Scan the records below for the word "left". Copy each line where it appears.

[Stored dataset items]
Content starts

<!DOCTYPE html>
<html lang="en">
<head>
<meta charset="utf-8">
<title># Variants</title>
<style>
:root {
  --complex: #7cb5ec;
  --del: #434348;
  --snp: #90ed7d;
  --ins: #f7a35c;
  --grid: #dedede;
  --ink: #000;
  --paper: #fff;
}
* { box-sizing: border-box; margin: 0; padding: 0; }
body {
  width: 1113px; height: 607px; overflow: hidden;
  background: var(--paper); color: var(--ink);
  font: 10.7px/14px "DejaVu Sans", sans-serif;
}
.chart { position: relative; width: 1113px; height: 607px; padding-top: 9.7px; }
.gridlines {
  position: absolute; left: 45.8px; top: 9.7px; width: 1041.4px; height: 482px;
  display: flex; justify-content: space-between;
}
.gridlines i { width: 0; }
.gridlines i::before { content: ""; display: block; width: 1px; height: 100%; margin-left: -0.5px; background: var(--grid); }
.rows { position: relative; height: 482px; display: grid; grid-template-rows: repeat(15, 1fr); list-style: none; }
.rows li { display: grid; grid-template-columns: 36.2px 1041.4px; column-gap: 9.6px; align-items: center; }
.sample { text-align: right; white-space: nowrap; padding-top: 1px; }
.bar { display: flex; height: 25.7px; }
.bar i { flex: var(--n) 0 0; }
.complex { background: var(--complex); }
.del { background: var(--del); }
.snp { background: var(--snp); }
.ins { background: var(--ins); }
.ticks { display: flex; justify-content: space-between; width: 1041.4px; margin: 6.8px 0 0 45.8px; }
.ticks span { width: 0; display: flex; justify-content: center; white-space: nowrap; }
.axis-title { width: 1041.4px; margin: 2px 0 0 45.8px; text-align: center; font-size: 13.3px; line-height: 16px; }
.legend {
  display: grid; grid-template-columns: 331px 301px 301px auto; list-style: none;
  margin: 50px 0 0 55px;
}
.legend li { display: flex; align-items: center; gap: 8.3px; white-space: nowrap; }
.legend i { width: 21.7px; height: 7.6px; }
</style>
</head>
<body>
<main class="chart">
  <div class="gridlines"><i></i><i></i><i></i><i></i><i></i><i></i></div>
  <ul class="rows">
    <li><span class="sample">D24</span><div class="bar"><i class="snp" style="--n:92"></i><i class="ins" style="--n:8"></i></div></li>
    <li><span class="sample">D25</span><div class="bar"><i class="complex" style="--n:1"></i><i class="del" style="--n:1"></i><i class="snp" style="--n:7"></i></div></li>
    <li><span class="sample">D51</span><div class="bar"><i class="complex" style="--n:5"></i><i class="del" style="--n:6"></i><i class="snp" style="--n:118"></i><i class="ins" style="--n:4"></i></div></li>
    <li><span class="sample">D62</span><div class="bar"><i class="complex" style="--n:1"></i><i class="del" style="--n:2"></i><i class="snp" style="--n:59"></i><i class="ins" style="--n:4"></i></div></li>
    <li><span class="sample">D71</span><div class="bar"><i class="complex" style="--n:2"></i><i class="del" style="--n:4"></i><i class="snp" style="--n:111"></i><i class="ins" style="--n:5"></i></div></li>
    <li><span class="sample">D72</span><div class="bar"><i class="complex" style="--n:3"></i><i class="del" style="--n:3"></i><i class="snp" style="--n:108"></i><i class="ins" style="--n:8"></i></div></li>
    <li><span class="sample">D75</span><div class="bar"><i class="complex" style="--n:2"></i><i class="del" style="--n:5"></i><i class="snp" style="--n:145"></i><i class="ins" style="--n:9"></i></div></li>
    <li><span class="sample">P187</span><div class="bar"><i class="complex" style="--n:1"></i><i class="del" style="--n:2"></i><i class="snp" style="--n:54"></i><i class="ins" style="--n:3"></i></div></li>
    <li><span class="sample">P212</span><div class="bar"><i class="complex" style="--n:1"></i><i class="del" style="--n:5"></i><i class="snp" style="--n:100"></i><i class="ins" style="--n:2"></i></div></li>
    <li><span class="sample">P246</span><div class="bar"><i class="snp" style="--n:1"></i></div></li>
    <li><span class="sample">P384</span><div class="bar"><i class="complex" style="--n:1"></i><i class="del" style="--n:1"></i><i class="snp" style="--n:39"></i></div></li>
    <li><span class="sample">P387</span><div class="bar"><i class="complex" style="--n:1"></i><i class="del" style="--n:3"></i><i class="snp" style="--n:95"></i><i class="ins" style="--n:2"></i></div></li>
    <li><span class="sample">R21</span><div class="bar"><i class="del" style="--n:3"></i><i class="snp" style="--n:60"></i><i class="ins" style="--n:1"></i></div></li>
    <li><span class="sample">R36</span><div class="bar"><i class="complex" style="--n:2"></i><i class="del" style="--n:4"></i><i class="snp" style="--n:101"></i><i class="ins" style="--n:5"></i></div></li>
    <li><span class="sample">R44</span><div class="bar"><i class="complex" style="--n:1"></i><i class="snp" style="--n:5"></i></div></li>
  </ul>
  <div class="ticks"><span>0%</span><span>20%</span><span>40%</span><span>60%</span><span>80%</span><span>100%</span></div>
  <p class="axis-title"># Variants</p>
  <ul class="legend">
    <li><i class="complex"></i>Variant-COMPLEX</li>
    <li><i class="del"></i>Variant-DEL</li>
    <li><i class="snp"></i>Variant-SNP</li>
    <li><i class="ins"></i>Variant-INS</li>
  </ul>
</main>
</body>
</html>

Content ends
Content starts

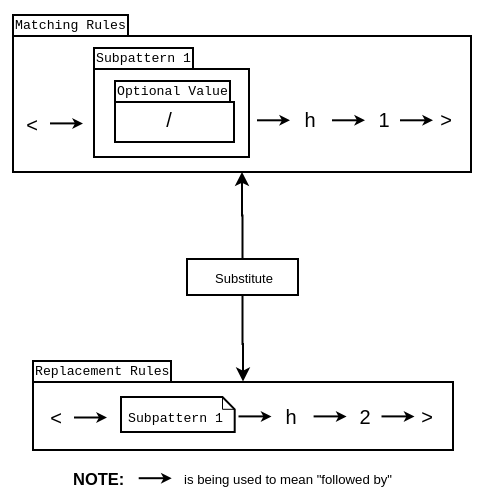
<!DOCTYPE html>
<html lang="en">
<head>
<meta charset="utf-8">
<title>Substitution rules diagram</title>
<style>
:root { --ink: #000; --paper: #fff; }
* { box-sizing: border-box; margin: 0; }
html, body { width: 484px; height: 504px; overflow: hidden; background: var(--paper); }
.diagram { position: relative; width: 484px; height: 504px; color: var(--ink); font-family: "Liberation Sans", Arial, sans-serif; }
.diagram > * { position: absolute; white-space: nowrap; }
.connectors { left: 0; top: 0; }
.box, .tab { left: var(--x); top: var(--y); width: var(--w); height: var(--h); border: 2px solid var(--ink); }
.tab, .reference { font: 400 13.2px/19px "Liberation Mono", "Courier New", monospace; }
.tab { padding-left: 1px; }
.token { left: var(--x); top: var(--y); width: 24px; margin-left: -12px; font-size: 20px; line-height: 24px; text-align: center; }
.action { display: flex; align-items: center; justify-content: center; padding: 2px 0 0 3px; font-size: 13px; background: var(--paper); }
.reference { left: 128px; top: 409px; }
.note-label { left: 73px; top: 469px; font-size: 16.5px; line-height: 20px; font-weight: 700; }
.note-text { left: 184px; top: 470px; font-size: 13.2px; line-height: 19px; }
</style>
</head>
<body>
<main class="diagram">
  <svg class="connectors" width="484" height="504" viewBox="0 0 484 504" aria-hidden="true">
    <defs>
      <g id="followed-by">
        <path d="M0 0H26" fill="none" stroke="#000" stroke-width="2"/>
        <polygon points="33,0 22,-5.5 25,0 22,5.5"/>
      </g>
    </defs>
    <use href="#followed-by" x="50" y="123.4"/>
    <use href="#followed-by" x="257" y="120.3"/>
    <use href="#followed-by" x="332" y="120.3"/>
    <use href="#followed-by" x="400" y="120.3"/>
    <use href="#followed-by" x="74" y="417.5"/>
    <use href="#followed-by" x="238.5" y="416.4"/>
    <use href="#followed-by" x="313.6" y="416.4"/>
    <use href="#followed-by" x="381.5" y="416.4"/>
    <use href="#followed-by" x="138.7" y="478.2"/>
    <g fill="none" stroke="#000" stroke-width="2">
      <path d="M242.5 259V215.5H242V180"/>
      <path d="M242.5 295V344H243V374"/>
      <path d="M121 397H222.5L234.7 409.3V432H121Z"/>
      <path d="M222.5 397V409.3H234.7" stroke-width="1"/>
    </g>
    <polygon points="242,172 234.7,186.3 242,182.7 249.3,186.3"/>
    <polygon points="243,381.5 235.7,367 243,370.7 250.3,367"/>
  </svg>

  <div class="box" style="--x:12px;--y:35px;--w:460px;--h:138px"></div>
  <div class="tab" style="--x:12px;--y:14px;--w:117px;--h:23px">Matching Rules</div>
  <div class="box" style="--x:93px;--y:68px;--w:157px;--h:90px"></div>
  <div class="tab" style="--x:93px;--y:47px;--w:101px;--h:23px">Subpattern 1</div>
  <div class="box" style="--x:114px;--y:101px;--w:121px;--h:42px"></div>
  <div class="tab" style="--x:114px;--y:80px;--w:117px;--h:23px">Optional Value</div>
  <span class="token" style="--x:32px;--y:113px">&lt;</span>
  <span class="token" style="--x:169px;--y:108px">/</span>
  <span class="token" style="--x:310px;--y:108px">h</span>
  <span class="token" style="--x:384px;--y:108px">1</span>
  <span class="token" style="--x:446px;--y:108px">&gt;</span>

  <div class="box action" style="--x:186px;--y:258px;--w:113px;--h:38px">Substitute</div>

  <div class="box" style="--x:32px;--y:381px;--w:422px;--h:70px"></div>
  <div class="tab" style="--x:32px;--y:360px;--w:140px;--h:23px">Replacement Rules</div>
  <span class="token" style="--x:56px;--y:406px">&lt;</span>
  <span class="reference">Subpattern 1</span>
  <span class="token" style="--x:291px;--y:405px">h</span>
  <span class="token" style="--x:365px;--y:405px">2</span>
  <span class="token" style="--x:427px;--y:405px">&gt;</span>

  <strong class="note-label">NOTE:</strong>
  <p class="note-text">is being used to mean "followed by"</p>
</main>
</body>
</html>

Content ends

[Exercise answer]
  position: absolute; left: 45.8px; top: 9.7px; width: 1041.4px; height: 482px;
.gridlines i::before { content: ""; display: block; width: 1px; height: 100%; margin-left: -0.5px; background: var(--grid); }
.connectors { left: 0; top: 0; }
.box, .tab { left: var(--x); top: var(--y); width: var(--w); height: var(--h); border: 2px solid var(--ink); }
.tab { padding-left: 1px; }
.token { left: var(--x); top: var(--y); width: 24px; margin-left: -12px; font-size: 20px; line-height: 24px; text-align: center; }
.reference { left: 128px; top: 409px; }
.note-label { left: 73px; top: 469px; font-size: 16.5px; line-height: 20px; font-weight: 700; }
.note-text { left: 184px; top: 470px; font-size: 13.2px; line-height: 19px; }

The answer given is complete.